Thursday, July 3, 2014

Review - - The Windflower

The Windflower
By Laura London
Publisher: Forever
Release Date: April 29, 2014
(Reissue of book originally published in 1984)

If you’re anything like me, when one of your must-read authors says, “Go read this book,” you go read the book. For as long as I’ve known her, Teresa Medeiros has said The Windflower is one of her favorite historical romances of all time.   So what does a Medeiros fan-girl like me do if the book in question is not in print?


Alas, the brilliant people at Grand Central have recently (as in April, this year) reissued this sweeping, epic romance from the 80’s…. and all for our reading pleasure. 

Merry Wilding is innocent, talented, guileless and in search of adventure.  After all, she’s been sheltered, almost cloistered, by a prim English aunt in a small Virginia town all her life.   So when the opportunity to visit New York arrives, she snaps at it as quick as she can.  How else can a girl her age break free?   What Merry doesn’t know is that her aunt has plans to take her back to England.  For good.  But Merry doesn’t get that far as she’s kidnapped from her ship and taken aboard the infamous Black Jokea pirate ship.

Devon Crandall thinks Merry is in cahoots with his enemy, the same man who was to accompany her and her aunt to England.   And he can tell Merry has a secret or two, but who knew urging such secrets from her would be so pleasurable?  And who knew there lurked such a charming, unbreakable spirit inside such an innocent--an innocent who has slowly transformed the Black Joke’s hardened crew into her slobbering disciples.  An innocent who is insinuating herself within Devon’s jaded, cynical heart…

Devon only wishes his feelings about her were as innocent as she. 

A warning:  The Windflower is an 80’s romance.  What that means is: 1) there are adverbs.  Lots of them.  2) The point of view hops from one character to another, many times in one chapter.  3)  The book is nearly 600 pages long.   4) The heroine is young and beautiful and sometimes silly.  5) It took me nearly 30 pages to get into the book.
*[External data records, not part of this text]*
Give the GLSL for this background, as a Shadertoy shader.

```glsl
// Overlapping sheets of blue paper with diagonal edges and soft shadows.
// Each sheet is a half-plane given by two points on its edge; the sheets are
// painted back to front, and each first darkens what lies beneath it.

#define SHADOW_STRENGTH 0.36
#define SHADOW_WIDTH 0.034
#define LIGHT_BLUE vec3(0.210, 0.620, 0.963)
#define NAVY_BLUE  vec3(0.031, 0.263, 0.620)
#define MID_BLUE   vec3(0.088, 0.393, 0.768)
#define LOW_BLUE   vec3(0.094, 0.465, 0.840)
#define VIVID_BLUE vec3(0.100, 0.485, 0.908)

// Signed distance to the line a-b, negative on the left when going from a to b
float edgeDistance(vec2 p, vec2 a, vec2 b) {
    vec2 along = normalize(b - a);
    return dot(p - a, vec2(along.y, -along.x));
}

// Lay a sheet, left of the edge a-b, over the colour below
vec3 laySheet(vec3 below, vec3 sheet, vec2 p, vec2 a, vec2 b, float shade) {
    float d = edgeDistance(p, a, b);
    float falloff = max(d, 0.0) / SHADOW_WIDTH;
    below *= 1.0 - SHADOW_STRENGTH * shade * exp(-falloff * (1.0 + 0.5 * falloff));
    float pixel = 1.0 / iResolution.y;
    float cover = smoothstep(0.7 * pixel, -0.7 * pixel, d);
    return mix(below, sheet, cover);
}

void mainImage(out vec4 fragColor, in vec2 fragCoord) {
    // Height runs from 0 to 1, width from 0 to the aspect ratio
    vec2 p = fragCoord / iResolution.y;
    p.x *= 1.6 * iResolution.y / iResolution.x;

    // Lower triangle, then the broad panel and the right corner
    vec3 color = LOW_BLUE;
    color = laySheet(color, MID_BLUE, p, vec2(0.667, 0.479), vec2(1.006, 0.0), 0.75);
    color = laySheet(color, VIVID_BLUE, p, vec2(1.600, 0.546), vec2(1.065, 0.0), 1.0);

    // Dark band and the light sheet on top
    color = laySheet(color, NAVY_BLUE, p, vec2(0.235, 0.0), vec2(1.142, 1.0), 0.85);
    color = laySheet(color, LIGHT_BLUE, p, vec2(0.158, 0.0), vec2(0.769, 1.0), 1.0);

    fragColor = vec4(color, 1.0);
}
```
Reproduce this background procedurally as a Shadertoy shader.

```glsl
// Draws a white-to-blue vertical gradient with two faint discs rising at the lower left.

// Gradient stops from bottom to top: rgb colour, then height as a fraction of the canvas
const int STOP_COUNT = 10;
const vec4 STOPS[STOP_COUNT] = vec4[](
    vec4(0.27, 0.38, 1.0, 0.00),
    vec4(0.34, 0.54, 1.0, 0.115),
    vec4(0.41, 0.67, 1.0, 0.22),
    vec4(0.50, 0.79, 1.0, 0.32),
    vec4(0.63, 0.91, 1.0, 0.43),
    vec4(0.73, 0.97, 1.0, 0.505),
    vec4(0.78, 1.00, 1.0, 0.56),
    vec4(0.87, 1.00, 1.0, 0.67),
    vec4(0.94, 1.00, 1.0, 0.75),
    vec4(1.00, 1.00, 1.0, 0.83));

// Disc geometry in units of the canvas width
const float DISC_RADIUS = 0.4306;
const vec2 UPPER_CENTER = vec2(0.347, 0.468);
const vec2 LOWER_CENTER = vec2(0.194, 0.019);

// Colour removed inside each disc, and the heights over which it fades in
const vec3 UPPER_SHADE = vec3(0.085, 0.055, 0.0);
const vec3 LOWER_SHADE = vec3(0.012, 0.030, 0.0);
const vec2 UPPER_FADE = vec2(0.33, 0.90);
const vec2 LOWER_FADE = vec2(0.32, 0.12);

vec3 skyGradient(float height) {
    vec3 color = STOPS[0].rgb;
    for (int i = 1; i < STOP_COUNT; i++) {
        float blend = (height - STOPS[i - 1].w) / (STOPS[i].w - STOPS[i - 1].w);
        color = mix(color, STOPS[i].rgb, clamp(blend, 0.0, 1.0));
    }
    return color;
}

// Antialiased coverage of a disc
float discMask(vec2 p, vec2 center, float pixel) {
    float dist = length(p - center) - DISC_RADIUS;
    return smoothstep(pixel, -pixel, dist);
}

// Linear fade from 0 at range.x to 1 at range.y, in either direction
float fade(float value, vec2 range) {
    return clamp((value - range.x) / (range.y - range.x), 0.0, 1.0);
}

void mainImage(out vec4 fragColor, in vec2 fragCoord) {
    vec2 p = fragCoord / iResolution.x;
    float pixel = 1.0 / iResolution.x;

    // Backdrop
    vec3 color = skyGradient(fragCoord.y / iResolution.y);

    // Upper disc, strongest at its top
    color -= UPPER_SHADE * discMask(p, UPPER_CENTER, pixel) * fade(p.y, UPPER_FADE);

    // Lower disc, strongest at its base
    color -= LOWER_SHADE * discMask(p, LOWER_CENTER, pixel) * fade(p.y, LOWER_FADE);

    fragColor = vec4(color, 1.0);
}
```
Anyone writing in the 2000’s wouldn’t dare attempt the above items as they’re against what I call “the romance rules.”  But let me state this as clearly as I can, dear readers:   I LOVED THIS BOOK, and if you must adhere yourself to any romance rule other than happily ever after, I posit you are not quite the romance fan you think yourself.  When I
called Windflower “sweeping,” I meant it.   SWEPT away!  Gone.   So gone I ignored my family for 2 1/2 days.  I also lost weight as I forgot a meal or two.  I MISS this kind of book.  I miss the investment required of the reader, the emotion such investment elicits, the grand setting and the fact I couldn’t predict in which 20 pages or so the sex scene would occur (unlike books written today.  You know where it is: right there between the middle to 3/4th mark).  What’s more the secondary characters are fabulous and the sexual tension between the hero and heroine—oh, gracious, such sexual tension—is drawn out for so long, my heart physically cramped.
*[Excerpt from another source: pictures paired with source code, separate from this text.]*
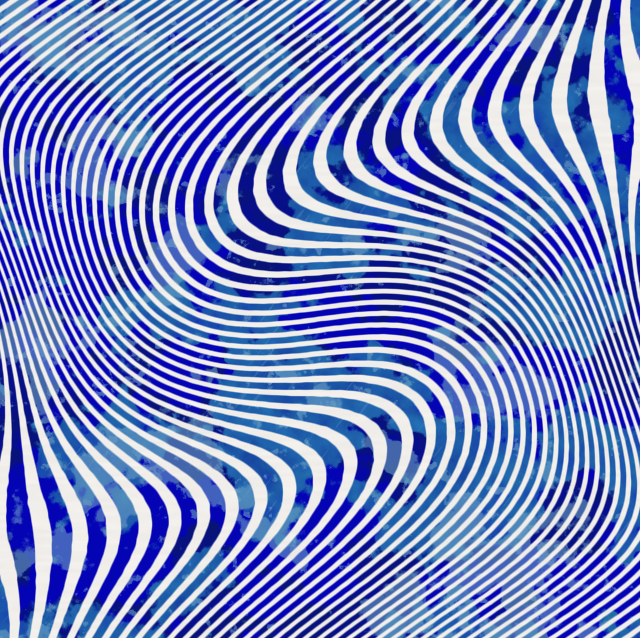
Give the GLSL for this pattern, as a Shadertoy shader.

```glsl
// Op-art ribbons: white stripes on blue paint, bent into an S by a twisted phase field.
// The stripes are whole-number levels of that field, which is odd about the centre.
// Layered noise gives the blue its brushed patches, flecks and scratches.

const float PI = 3.14159265;

// Phase field, in stripe counts over a canvas spanning -1 to 1
const float SPREAD = 17.5;       // stripes from centre to side
const float SPREAD_WAVE = 2.4;   // change of that count with height
const float SWAY = 9.0;          // sideways bend on the centre line
const float SWAY_FALLOFF = 5.2;  // loss of bend toward the sides
const float LEAN = 0.13;         // tilt of the bend axis
const float TWIST = 6.4;         // extra turn at the centre

// Stripes
const float WHITE_SHARE = 0.45;
const float EDGE_WOBBLE = 0.04;
const float EDGE_SOFTNESS = 0.85;

// Paint
const vec3 WHITE = vec3(0.945, 0.935, 0.92);
const vec3 ULTRAMARINE = vec3(0.015, 0.015, 0.71);
const vec3 NAVY = vec3(0.03, 0.08, 0.45);
const vec3 CERULEAN = vec3(0.12, 0.38, 0.67);
const vec3 PALE = vec3(0.42, 0.62, 0.77);

float hash(vec2 p) {
    vec3 q = fract(vec3(p.xyx) * 0.1031);
    q += dot(q, q.yzx + 33.33);
    return fract((q.x + q.y) * q.z);
}

float noise(vec2 p) {
    vec2 i = floor(p), f = fract(p);
    f = f * f * (3.0 - 2.0 * f);
    return mix(mix(hash(i), hash(i + vec2(1, 0)), f.x),
               mix(hash(i + vec2(0, 1)), hash(i + vec2(1, 1)), f.x), f.y);
}

float fbm(vec2 p) {
    float sum = 0.0, amp = 0.5;
    for (int i = 0; i < 5; i++) {
        sum += amp * noise(p);
        p = mat2(1.6, 1.2, -1.2, 1.6) * p + 7.3;
        amp *= 0.5;
    }
    return sum;
}

float stripePhase(vec2 p) {
    float w = p.y - LEAN * p.x;
    float spread = SPREAD + SPREAD_WAVE * cos(5.0 * p.y);
    float sway = SWAY - SWAY_FALLOFF * p.x * p.x;
    float twist = TWIST * pow(cos(0.5 * PI * p.y), 4.0);
    return spread * p.x + sway * sin(PI * w) - twist * sin(PI * p.x);
}

vec3 bluePaint(vec2 p) {
    float fine = fbm(p * 18.0 + 3.0);
    float rough = 0.35 * (fine - 0.48);

    // Broad patches with ragged edges
    float dark = smoothstep(0.43, 0.52, fbm(p * 5.0 + 41.0) + rough);
    float bright = smoothstep(0.49, 0.55, fbm(p * 5.0 + 17.0) + rough);
    float chalk = smoothstep(0.58, 0.63, fbm(p * 4.5 + 73.0) + rough);
    vec3 col = mix(ULTRAMARINE, NAVY, dark * (0.4 + 0.8 * fine));
    col = mix(col, CERULEAN, bright * (0.5 + 0.8 * fine));
    col = mix(col, PALE, 0.6 * chalk);

    // Small flecks and slanted scratches
    float fleck = smoothstep(0.66, 0.76, fbm(p * 26.0 + 9.0));
    vec2 s = mat2(0.8, 0.6, -0.6, 0.8) * p;
    float scratch = smoothstep(0.86, 0.96, noise(s * vec2(90.0, 9.0)));
    return mix(col, PALE, 0.6 * fleck + 0.25 * scratch * bright);
}

void mainImage(out vec4 fragColor, in vec2 fragCoord) {
    vec2 p = 2.0 * fragCoord / iResolution.xy - 1.0;

    float phase = stripePhase(p) + EDGE_WOBBLE * (noise(p * 45.0) - 0.5);
    float aa = EDGE_SOFTNESS * max(fwidth(phase), 0.001);
    float d = abs(fract(phase + 0.5) - 0.5) - 0.5 * WHITE_SHARE;
    float ribbon = 1.0 - smoothstep(-aa, aa, d);

    vec3 canvas = WHITE * (0.985 + 0.03 * noise(p * vec2(12.0, 90.0)));
    fragColor = vec4(mix(bluePaint(p), canvas, ribbon), 1.0);
}
```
Well, I got all I missed in the Windflower’s numerous pages.  It’s wonderful. Top pick. But by all means, please avoid this book if you are unwilling to let go of your “rules.”   And if that’s the case, if you must follow such sterile rules--if you can’t suspend belief and go with your heart more than your head--why are you reading romance in the first place?  (See what I did there?  I guilted you into reading this book.  You’ll thank me later ;-)  ). 

~J Perry Stone

J Perry Stone is an aspiring Historical Romance writer who is a giant proponent of books and of love... romance being the place where the two live happily ever after.  She lives in Charlotte, NC with her husband and two children. 


  1. Lovely review, J! I hear your voice clearly, and you make me want to pull my copy of The Windflower for a reread--or buy a digital copy. I do love seeing romance classics reissued. I'm so-o-o-o excited today about the news that Eileen Dreyer is reissuing her Kathleen Korbel books.

  2. I don't know how I missed this book first time around - I use to love the long, swept away books. I don't think I'd have a problem changing my mindset, after all I do that for paranormals all the time lol.

  3. Love this review, J! You know, The Windflower is one of those classic romances I never got around to reading. Must remedy that.

  4. Does anyone know what happened to the authors of this book? Their contemporaries are also well worth the reading ... And even their other historical are unusual . B